Copy each record exactly as it reads, leaving out any pictures it holds.

(DATA FOR THIS EXERCISE begins)

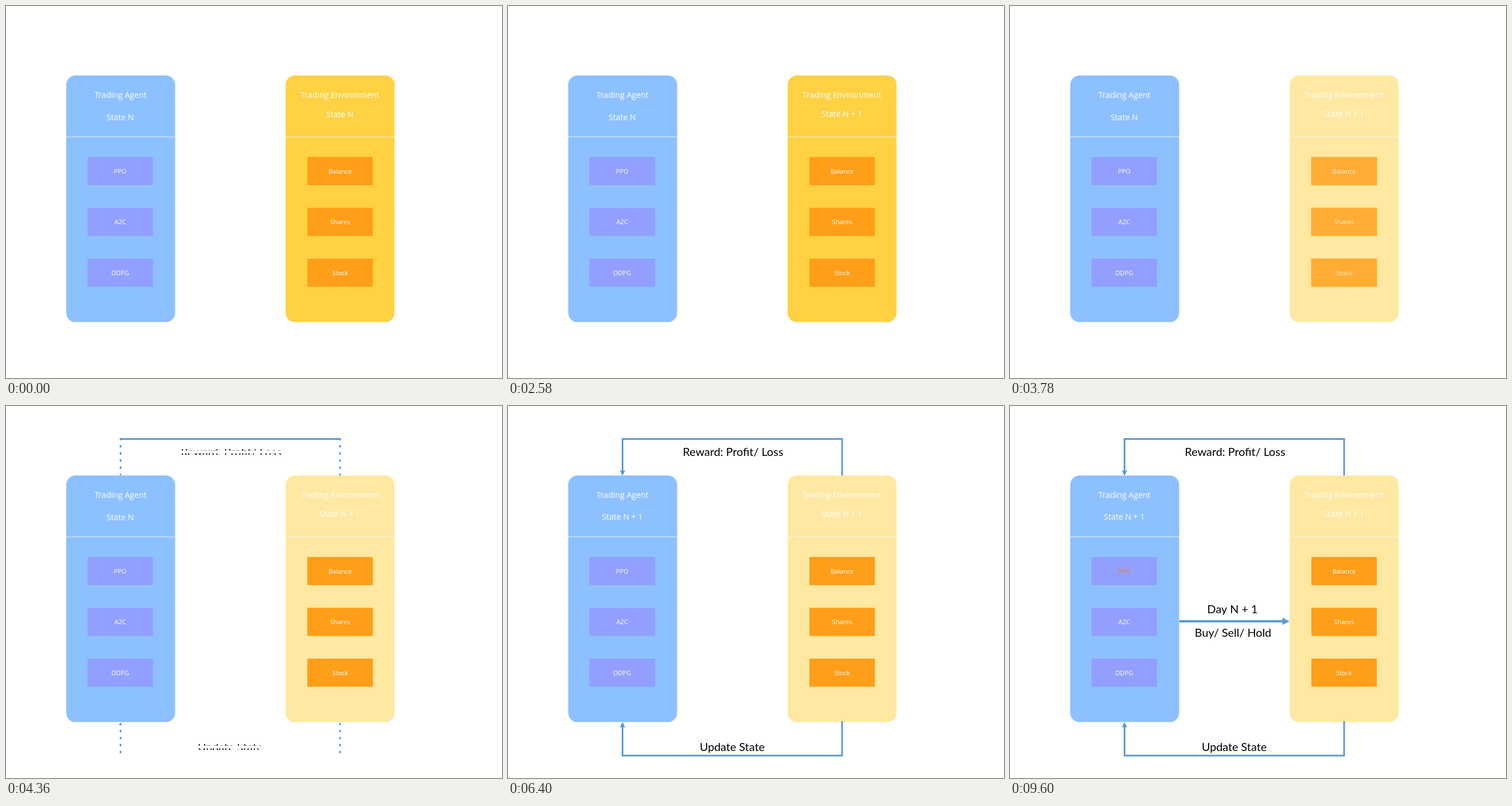
These frames come from a looping animation (864x648 px, 9.98 s). An HTML page with a canvas:

```html
<!DOCTYPE html>
<html lang="en">
<head>
<meta charset="utf-8">
<title>Trading agent loop</title>
<style>
  html, body { margin: 0; width: 100%; height: 100%; overflow: hidden; background: #fff; }
  canvas { display: block; }
</style>
</head>
<body>
<canvas id="stage" width="864" height="648"></canvas>
<script>
const LOOP = 9980, STEP = 40;
const ARROW = '#5b9bd5';
const TITLE = '14.1px "Open Sans", sans-serif';
const SMALL = '500 11.1px "Open Sans", sans-serif';
const NOTE = '19.8px Lato, sans-serif';
const ctx = document.getElementById('stage').getContext('2d');
const clamp = v => Math.min(1, Math.max(0, v));

// Progress of an effect that advances in fixed steps, the first one at its start.
const progress = (t, start, steps = 12) => clamp((Math.floor((t - start) / STEP) + 1) / steps);

function text(str, x, y, font, color) {
  ctx.font = font;
  ctx.fillStyle = color;
  ctx.textAlign = 'center';
  ctx.fillText(str, x, y);
}

// Horizontal blinds: six strips, each showing the part between closed and opened.
function blinds(top, pitch, opened, closed, draw) {
  if (opened <= closed) return;
  ctx.save();
  if (opened < 1 || closed > 0) {
    ctx.beginPath();
    for (let i = 0; i < 6; i++)
      ctx.rect(0, top + (i + closed) * pitch, 864, (opened - closed) * pitch);
    ctx.clip();
  }
  draw();
  ctx.restore();
}

function note(str, x, y, opened, closed = 0) {
  blinds(y - 27, 7.5, opened, closed, () => text(str, x, y, NOTE, '#000'));
}

function state(str, x, y, opened, closed) {
  blinds(y - 19, 5, opened, closed, () => text(str, x, y, TITLE, '#fff'));
}

function panel(x, color, title) {
  ctx.fillStyle = color;
  ctx.beginPath();
  ctx.roundRect(x, 121, 189.6, 429.6, 16);
  ctx.fill();
  ctx.fillStyle = 'rgba(255,255,255,.75)';
  ctx.fillRect(x, 227.5, 189.6, 1);
  text(title, x + 94.4, 160, TITLE, '#fff');
}

// Three labelled boxes that dim to half and grow by 5% while pulsing.
function boxes(x, color, labels, pulse, firstColor = '#fff') {
  const scale = 1 + .05 * (1 - Math.abs(2 * pulse - 1));
  labels.forEach((label, i) => {
    ctx.save();
    ctx.globalAlpha = 1 - .5 * Math.min(1, pulse / .2, (1 - pulse) / .2);
    ctx.translate(x, 287.5 + i * 88.5);
    ctx.scale(scale, scale);
    ctx.fillStyle = color;
    ctx.fillRect(-57, -24.5, 114, 49);
    text(label, 0, 4, SMALL, i ? '#fff' : firstColor);
    ctx.restore();
  });
}

function arrow(points, width, head) {
  ctx.strokeStyle = ctx.fillStyle = ARROW;
  ctx.lineWidth = width;
  ctx.beginPath();
  points.forEach(p => ctx.lineTo(...p));
  ctx.stroke();
  ctx.beginPath();
  head.forEach(p => ctx.lineTo(...p));
  ctx.fill();
}

function action(day, y, opened, closed) {
  note(day, day === 'Day N' ? 385.5 : 387.5, y, opened, closed);
  note('Buy/ Sell/ Hold', 388.5, 402, opened, closed);
  blinds(368.5, 2.1, opened, closed, () =>
    arrow([[295, 375], [476, 375]], 4, [[474.5, 368.7], [487, 375], [474.5, 381.3]]));
}

function feedback(opened) {
  note('Reward: Profit/ Loss', 392, 87, opened);
  note('Update State', 390.5, 601, opened);
  blinds(55.7, 12.4, opened, 0, () =>
    arrow([[582, 121], [582, 57.5], [199.5, 57.5], [199.5, 114]], 3,
      [[194.8, 112.5], [199.5, 121.5], [204.2, 112.5]]));
  blinds(552, 12.2, opened, 0, () =>
    arrow([[582, 549], [582, 609], [199.5, 609], [199.5, 558]], 3,
      [[194.8, 559.5], [199.5, 550.5], [204.2, 559.5]]));
}

function draw(t) {
  ctx.fillStyle = '#fff';
  ctx.fillRect(0, 0, 864, 648);

  panel(105, '#8dc0ff', 'Trading Agent');
  const agent = progress(t, 5100);
  state('State N', 199, 199, 1, agent);
  state('State N + 1', 199, 198, agent, 0);
  const k = clamp((t - 6820) / 1920);
  const tint = `rgb(${255 - 18 * k},${255 - 130 * k},${255 - 206 * k})`;
  boxes(199, '#929fff', ['PPO', 'A2C', 'DDPG'], progress(t, 5960), tint);

  panel(487.2, t < 2960 ? '#ffd143' : '#ffe8a1', 'Trading Environment');
  const market = progress(t, 1280, 13);
  state('State N', 581.5, 194, 1, market);
  state('State N + 1', 581.5, 193, market, 0);
  boxes(582, '#ff9e18', ['Balance', 'Shares', 'Stock'], progress(t, 3380));

  action('Day N', 362, progress(t, 420), progress(t, 2140));
  feedback(progress(t, 4240));
  action('Day N + 1', 361, progress(t, 9160), 0);
}

const begin = performance.now();
function tick() {
  draw((performance.now() - begin) % LOOP);
  requestAnimationFrame(tick);
}
tick();
</script>
</body>
</html>
```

(DATA FOR THIS EXERCISE ends)

EXERCISE SOLUTION |
These frames come from a looping animation (864x648 px, 9.98 s). An HTML page with a canvas:

```html
<!DOCTYPE html>
<html lang="en">
<head>
<meta charset="utf-8">
<title>Trading agent loop</title>
<style>
  html, body { margin: 0; width: 100%; height: 100%; overflow: hidden; background: #fff; }
  canvas { display: block; }
</style>
</head>
<body>
<canvas id="stage" width="864" height="648"></canvas>
<script>
const LOOP = 9980, STEP = 40;
const ARROW = '#5b9bd5';
const TITLE = '14.1px "Open Sans", sans-serif';
const SMALL = '500 11.1px "Open Sans", sans-serif';
const NOTE = '19.8px Lato, sans-serif';
const ctx = document.getElementById('stage').getContext('2d');
const clamp = v => Math.min(1, Math.max(0, v));

// Progress of an effect that advances in fixed steps, the first one at its start.
const progress = (t, start, steps = 12) => clamp((Math.floor((t - start) / STEP) + 1) / steps);

function text(str, x, y, font, color) {
  ctx.font = font;
  ctx.fillStyle = color;
  ctx.textAlign = 'center';
  ctx.fillText(str, x, y);
}

// Horizontal blinds: six strips, each showing the part between closed and opened.
function blinds(top, pitch, opened, closed, draw) {
  if (opened <= closed) return;
  ctx.save();
  if (opened < 1 || closed > 0) {
    ctx.beginPath();
    for (let i = 0; i < 6; i++)
      ctx.rect(0, top + (i + closed) * pitch, 864, (opened - closed) * pitch);
    ctx.clip();
  }
  draw();
  ctx.restore();
}

function note(str, x, y, opened, closed = 0) {
  blinds(y - 27, 7.5, opened, closed, () => text(str, x, y, NOTE, '#000'));
}

function state(str, x, y, opened, closed) {
  blinds(y - 19, 5, opened, closed, () => text(str, x, y, TITLE, '#fff'));
}

function panel(x, color, title) {
  ctx.fillStyle = color;
  ctx.beginPath();
  ctx.roundRect(x, 121, 189.6, 429.6, 16);
  ctx.fill();
  ctx.fillStyle = 'rgba(255,255,255,.75)';
  ctx.fillRect(x, 227.5, 189.6, 1);
  text(title, x + 94.4, 160, TITLE, '#fff');
}

// Three labelled boxes that dim to half and grow by 5% while pulsing.
function boxes(x, color, labels, pulse, firstColor = '#fff') {
  const scale = 1 + .05 * (1 - Math.abs(2 * pulse - 1));
  labels.forEach((label, i) => {
    ctx.save();
    ctx.globalAlpha = 1 - .5 * Math.min(1, pulse / .2, (1 - pulse) / .2);
    ctx.translate(x, 287.5 + i * 88.5);
    ctx.scale(scale, scale);
    ctx.fillStyle = color;
    ctx.fillRect(-57, -24.5, 114, 49);
    text(label, 0, 4, SMALL, i ? '#fff' : firstColor);
    ctx.restore();
  });
}

function arrow(points, width, head) {
  ctx.strokeStyle = ctx.fillStyle = ARROW;
  ctx.lineWidth = width;
  ctx.beginPath();
  points.forEach(p => ctx.lineTo(...p));
  ctx.stroke();
  ctx.beginPath();
  head.forEach(p => ctx.lineTo(...p));
  ctx.fill();
}

function action(day, y, opened, closed) {
  note(day, day === 'Day N' ? 385.5 : 387.5, y, opened, closed);
  note('Buy/ Sell/ Hold', 388.5, 402, opened, closed);
  blinds(368.5, 2.1, opened, closed, () =>
    arrow([[295, 375], [476, 375]], 4, [[474.5, 368.7], [487, 375], [474.5, 381.3]]));
}

function feedback(opened) {
  note('Reward: Profit/ Loss', 392, 87, opened);
  note('Update State', 390.5, 601, opened);
  blinds(55.7, 12.4, opened, 0, () =>
    arrow([[582, 121], [582, 57.5], [199.5, 57.5], [199.5, 114]], 3,
      [[194.8, 112.5], [199.5, 121.5], [204.2, 112.5]]));
  blinds(552, 12.2, opened, 0, () =>
    arrow([[582, 549], [582, 609], [199.5, 609], [199.5, 558]], 3,
      [[194.8, 559.5], [199.5, 550.5], [204.2, 559.5]]));
}

function draw(t) {
  ctx.fillStyle = '#fff';
  ctx.fillRect(0, 0, 864, 648);

  panel(105, '#8dc0ff', 'Trading Agent');
  const agent = progress(t, 5100);
  state('State N', 199, 199, 1, agent);
  state('State N + 1', 199, 198, agent, 0);
  const k = clamp((t - 6820) / 1920);
  const tint = `rgb(${255 - 18 * k},${255 - 130 * k},${255 - 206 * k})`;
  boxes(199, '#929fff', ['PPO', 'A2C', 'DDPG'], progress(t, 5960), tint);

  panel(487.2, t < 2960 ? '#ffd143' : '#ffe8a1', 'Trading Environment');
  const market = progress(t, 1280, 13);
  state('State N', 581.5, 194, 1, market);
  state('State N + 1', 581.5, 193, market, 0);
  boxes(582, '#ff9e18', ['Balance', 'Shares', 'Stock'], progress(t, 3380));

  action('Day N', 362, progress(t, 420), progress(t, 2140));
  feedback(progress(t, 4240));
  action('Day N + 1', 361, progress(t, 9160), 0);
}

const begin = performance.now();
function tick() {
  draw((performance.now() - begin) % LOOP);
  requestAnimationFrame(tick);
}
tick();
</script>
</body>
</html>
```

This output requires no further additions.